RedTail Spirit Singers & Sacred Wolf Singers

Co-produced with Harbourfront Centre and sponsored by TD Bank.
Co-presented with Marchande d'idées interculturelles.

Rousing powwow music bring together RedTail Spirit and Sacred Wolf Singers from Quebec, New Brunswick and Nova Scotia. They are accompanied by Ojibwe dancer Matthew Rutledge from Ontario.


Founded in 2004, RedTail Spirit Singers made its debut in Kanehsatà:ke from a very modest idea of offering options to youth through singing, drum and dance workshops, as well as all activities related to the pow wow. Their mission is to sing and demonstrate that with wise choices, sustained effort, and positive attitude, the results will be convincing. RedTail Spirit Singers has performed extensively across Canada, the United States and Europe for pow wow, conventions and festivals. In 2012, alongside twenty other musicians from around the world and under the musical direction (and composition) of Katia Makdissi-Warren, the group participated in the concert Musiques transes du Moyen-Orient et d’Amérique du Nord combining and harmonizing four different styles. In 2015, they also participated in the opening ceremony of the Pan American Games Indigenous Pavilion in Toronto. In March 2017, at the invitation of the High Commission of Canada in Trinidad and Tobago, the band offered a performance where their music merged with Trinidad’s drums (steel pan). At the end of the same year, the group took part in a five-day musical residency in the Sahara Desert in Morocco, a project initiated by Marchande d’idées interculturelles in collaboration with Taragalte under the Stars and with the support of the Embassy of Canada in Morocco.

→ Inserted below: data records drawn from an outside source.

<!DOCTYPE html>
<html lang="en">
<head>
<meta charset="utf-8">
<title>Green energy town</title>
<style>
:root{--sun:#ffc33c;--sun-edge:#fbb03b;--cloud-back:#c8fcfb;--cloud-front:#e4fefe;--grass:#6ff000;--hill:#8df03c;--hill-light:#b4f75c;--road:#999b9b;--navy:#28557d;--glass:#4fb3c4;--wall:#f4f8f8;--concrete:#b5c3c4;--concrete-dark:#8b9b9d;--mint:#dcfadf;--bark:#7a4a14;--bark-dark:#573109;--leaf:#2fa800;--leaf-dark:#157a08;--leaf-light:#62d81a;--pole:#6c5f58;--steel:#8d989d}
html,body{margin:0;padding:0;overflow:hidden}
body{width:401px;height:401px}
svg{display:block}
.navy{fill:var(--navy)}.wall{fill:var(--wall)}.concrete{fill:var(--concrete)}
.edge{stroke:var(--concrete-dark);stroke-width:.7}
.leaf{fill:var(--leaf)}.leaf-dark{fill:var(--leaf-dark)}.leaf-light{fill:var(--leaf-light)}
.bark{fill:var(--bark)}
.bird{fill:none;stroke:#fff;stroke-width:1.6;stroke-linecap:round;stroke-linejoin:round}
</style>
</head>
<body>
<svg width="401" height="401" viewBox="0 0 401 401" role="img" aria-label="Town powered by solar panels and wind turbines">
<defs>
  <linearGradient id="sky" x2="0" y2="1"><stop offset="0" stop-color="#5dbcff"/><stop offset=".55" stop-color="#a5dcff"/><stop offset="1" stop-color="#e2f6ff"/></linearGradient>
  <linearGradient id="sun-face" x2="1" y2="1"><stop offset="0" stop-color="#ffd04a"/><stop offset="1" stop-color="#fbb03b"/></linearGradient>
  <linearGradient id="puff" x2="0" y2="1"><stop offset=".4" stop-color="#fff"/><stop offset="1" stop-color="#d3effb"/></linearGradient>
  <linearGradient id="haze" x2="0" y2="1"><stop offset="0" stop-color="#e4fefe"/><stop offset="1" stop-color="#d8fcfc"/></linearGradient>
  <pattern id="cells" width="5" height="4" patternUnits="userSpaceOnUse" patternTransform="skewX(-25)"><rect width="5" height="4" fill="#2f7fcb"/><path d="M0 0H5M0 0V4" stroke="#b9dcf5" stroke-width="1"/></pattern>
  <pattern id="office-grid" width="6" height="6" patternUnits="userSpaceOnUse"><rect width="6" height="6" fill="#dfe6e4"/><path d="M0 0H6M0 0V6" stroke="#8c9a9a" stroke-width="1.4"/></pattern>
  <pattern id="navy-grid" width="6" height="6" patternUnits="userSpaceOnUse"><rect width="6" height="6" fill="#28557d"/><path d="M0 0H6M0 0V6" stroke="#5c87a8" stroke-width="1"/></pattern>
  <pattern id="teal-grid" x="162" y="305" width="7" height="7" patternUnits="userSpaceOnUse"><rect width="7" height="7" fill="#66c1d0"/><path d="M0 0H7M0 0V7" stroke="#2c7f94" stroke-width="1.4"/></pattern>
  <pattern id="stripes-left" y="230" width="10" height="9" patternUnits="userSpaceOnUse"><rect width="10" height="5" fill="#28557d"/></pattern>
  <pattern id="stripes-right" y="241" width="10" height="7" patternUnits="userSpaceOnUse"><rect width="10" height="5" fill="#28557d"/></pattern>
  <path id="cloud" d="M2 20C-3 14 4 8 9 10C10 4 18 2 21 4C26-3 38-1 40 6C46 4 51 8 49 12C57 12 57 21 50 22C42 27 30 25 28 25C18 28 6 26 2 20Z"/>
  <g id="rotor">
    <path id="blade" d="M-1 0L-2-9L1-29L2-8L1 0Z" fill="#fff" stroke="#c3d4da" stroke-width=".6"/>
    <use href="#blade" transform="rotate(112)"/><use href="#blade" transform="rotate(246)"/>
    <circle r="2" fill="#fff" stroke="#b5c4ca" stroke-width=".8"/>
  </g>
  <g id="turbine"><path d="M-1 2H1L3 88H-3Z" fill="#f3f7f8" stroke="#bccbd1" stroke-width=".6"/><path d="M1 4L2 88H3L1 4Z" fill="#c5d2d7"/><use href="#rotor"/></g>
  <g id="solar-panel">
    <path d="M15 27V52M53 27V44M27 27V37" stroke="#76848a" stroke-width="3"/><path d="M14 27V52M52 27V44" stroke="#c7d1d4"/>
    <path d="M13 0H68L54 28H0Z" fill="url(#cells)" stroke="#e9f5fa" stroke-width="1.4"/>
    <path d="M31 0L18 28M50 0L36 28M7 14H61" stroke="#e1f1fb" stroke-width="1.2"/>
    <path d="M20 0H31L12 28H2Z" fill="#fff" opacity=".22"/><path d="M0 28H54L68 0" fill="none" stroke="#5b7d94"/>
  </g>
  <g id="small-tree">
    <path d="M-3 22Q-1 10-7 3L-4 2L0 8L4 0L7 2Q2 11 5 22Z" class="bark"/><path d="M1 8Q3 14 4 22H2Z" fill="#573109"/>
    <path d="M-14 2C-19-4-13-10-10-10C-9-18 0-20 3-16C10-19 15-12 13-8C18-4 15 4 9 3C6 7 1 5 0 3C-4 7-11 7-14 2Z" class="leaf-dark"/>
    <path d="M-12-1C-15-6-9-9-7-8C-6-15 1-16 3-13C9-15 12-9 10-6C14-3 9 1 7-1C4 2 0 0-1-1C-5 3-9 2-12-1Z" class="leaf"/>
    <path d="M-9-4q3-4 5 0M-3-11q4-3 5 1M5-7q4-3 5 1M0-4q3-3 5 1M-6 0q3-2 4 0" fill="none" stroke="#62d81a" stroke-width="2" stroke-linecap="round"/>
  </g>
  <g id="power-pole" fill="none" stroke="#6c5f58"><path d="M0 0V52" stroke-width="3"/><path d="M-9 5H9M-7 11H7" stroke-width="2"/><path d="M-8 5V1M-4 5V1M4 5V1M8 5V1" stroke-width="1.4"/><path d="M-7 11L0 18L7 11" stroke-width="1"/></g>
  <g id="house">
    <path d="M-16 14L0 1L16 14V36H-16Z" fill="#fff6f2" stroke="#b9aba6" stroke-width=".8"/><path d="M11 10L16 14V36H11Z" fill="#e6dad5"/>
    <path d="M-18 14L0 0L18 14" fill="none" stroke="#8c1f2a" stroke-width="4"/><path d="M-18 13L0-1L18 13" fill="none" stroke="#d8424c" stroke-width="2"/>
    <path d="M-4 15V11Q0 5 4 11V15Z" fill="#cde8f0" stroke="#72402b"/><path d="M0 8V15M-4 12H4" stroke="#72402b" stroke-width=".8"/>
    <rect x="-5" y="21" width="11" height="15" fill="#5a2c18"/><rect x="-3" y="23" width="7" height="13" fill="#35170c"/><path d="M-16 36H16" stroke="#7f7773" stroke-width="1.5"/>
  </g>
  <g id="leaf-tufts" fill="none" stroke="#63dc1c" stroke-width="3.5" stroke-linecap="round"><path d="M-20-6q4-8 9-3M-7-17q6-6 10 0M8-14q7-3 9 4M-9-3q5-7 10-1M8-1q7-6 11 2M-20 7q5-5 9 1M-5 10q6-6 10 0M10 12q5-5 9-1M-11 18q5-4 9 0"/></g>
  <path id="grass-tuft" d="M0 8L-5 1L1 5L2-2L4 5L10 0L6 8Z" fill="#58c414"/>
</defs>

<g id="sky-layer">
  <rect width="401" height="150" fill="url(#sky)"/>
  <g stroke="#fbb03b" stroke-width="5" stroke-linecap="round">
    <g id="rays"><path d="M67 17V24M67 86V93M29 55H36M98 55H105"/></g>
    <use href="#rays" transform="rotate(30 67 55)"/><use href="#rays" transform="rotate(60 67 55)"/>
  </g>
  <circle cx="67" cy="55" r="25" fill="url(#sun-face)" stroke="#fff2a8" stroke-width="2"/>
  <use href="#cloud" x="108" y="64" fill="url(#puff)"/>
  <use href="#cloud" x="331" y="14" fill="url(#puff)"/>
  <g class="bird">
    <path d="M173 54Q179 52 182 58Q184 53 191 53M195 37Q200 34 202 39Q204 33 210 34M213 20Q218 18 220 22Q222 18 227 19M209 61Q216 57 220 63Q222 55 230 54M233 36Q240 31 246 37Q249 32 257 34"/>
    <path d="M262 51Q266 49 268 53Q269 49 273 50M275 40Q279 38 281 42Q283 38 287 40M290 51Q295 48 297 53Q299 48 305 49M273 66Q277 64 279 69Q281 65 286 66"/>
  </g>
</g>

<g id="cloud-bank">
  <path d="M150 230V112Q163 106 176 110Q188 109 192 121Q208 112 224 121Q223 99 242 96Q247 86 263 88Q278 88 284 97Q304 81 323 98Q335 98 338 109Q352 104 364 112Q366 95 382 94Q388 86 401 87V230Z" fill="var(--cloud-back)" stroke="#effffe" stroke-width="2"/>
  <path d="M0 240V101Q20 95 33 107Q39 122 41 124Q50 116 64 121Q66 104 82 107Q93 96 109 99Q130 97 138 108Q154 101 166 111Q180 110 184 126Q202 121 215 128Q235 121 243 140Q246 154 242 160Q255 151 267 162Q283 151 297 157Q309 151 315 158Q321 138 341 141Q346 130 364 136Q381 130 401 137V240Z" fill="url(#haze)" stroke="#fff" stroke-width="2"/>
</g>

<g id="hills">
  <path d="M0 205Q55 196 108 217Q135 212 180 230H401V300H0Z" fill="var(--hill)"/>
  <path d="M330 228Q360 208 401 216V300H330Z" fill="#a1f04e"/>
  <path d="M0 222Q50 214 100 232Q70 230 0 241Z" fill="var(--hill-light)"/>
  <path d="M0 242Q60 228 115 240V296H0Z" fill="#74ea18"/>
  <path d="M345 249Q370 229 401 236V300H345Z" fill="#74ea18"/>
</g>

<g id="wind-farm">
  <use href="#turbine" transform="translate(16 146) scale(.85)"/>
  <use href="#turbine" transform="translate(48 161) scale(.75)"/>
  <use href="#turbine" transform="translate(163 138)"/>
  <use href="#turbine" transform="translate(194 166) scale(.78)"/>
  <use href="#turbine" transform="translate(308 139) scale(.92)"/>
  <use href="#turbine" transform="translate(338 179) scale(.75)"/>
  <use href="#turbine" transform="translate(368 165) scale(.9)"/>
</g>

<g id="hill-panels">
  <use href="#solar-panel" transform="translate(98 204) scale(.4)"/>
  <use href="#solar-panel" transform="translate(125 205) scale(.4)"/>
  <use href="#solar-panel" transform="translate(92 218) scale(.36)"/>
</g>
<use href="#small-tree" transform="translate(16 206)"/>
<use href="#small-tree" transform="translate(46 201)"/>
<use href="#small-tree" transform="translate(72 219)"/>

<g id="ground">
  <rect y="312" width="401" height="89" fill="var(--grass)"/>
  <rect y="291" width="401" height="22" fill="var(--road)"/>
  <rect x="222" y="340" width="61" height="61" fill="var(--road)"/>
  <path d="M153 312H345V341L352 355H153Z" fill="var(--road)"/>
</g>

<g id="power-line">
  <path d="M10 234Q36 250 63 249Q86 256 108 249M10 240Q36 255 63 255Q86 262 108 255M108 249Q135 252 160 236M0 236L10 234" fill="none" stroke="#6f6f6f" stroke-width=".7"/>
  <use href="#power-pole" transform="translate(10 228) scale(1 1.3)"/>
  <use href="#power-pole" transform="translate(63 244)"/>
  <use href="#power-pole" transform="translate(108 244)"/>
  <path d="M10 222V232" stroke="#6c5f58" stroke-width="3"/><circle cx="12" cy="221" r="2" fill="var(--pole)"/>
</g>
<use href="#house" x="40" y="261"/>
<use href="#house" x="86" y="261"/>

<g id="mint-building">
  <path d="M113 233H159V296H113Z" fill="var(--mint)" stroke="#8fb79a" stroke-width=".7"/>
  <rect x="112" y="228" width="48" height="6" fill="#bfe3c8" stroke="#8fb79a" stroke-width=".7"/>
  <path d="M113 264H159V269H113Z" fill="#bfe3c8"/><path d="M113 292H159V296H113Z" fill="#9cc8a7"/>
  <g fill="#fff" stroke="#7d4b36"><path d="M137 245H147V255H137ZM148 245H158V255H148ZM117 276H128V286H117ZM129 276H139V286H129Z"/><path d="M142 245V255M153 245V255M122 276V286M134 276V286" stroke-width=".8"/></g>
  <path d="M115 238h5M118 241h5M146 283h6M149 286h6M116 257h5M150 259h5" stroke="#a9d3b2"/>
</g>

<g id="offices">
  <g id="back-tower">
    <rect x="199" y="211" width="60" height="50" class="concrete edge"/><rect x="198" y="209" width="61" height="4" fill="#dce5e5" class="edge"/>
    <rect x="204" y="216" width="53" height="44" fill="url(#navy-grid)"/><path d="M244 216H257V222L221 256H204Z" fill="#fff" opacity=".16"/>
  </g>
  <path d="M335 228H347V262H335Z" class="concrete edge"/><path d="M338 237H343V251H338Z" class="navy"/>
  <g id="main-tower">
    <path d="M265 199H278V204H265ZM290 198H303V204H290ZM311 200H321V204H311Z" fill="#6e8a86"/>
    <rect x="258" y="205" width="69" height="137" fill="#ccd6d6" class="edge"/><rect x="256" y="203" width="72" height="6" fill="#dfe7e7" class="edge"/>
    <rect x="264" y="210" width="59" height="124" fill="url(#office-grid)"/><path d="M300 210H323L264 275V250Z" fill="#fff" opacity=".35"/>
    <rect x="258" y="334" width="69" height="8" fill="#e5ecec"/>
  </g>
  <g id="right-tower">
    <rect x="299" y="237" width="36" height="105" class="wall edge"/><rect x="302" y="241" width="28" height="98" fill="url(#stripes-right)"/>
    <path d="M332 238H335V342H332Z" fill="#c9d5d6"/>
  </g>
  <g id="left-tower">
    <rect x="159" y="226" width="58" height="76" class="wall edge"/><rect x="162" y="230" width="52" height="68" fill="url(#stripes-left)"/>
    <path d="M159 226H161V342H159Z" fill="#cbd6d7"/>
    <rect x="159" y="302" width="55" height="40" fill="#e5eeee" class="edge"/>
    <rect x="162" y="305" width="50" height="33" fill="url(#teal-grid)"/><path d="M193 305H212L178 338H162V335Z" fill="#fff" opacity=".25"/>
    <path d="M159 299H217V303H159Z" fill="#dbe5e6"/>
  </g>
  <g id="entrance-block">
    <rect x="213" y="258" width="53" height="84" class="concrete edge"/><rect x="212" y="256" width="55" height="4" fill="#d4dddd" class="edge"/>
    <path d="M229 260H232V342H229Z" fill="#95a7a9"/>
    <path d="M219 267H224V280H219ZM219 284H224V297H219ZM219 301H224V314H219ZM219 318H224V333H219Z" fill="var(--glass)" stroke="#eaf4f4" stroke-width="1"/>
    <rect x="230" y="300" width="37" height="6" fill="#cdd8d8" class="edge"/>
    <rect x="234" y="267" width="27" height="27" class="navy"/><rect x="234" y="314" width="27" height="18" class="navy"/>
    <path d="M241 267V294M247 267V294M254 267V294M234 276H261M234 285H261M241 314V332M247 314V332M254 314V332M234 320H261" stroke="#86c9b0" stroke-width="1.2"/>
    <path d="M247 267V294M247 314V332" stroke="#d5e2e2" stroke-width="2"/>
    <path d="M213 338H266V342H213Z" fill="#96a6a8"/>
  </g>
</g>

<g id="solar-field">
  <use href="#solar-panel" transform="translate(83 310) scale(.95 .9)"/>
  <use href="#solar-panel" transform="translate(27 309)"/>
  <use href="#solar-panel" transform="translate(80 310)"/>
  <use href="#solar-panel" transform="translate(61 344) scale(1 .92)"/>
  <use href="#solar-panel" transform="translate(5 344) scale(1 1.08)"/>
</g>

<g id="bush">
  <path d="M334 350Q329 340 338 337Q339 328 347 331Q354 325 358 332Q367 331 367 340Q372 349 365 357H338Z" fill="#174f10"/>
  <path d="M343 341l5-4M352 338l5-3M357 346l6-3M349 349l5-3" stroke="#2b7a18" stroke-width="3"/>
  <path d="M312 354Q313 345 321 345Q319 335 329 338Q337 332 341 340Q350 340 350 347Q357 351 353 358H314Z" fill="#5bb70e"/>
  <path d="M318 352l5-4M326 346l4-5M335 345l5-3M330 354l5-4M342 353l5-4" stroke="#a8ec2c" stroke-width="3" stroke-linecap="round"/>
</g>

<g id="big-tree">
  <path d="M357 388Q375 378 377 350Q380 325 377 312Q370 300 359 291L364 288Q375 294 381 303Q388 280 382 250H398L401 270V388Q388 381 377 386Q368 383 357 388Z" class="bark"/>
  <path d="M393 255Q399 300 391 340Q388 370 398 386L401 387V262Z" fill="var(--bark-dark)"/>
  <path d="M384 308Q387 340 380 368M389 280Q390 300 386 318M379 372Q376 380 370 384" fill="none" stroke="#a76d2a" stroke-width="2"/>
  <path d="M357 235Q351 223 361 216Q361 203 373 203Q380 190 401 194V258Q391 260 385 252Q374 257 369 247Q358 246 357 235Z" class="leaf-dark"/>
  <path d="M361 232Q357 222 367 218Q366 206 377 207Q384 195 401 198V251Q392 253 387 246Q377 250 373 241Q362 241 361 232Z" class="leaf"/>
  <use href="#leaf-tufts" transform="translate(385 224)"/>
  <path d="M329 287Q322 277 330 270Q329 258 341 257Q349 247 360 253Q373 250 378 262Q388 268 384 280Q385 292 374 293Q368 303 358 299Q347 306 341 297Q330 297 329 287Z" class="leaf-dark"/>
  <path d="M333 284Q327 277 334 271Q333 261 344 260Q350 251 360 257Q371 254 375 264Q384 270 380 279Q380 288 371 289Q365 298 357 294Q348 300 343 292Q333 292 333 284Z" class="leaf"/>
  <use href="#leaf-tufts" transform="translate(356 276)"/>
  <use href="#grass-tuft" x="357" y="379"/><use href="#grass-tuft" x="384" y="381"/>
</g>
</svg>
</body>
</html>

In March 2018, at the request of “Tourisme Autochtone Québec” three members of the group traveled to Paris with dancers to perform some songs and dances. This trip was meant to give journalists and international tourism influencers a taste of the culture from the 11 First Nations of Quebec.

Discography: “A Beginning” 2007, “Tradition” 2010, “Our Journey” 2013.

SACRED WOLF SINGERS Metepenagiag, NB / Unama’ki, NS

Tee Cloud from Metepenagiag and Julian Wells from Unama’ki are the Sacred Wolf Singers - a Mi’kmaq drumming group who perform traditional and contemporary songs to honour the uniqueness of the Mi’kmaq language and its inherent cultural knowledge. Growing up, Tee Cloud and Julian both learned from their fathers about singing. Tee Cloud has gone on to learn from and collaborate with George Paul, the famed Mi’kmaq songwriter who received the Mi’kmaq Honour song during a 1980’s sweat lodge. Naming the group out of the deep respect for the wolf, the duo have followed the pow wow trail throughout Mi’kma’ki since 2014.


Matthew Rutledge is Ojibwe born in Red Lake, Ontario. His roots are from Lac Seul First Nation and Little Grand Rapids, Manitoba. He has lived in Toronto since a very tender age and has been dancing Men's Traditional for 10 years.

The men's traditional dance is one of the oldest dances. The dance honors the different animals the Creator put on Earth and represents movements of the hunter, gatherer. Action oriented movements such as battling an enemy or hunting game. There is no prescribed regalia but dancers will often wear regalia of their own creation. You will however see regalia with meaning for our ancestors. For example, men will wear breast plates made of bones or shells to protect against arrows, or a neck choker to protect against knives or have a tomahawk or a shield decorated with symbols associated with their tribe. Oftentimes, you will then see dancers low to the ground as though they are hunting. Moreover, some of them will wear a plate or bustle made of eagle feathers (it is quite impressive), the eagle being a sacred bird within the native culture. The eagle flies to the sky to bring our prayers to the Creator. – Matthew Rutledge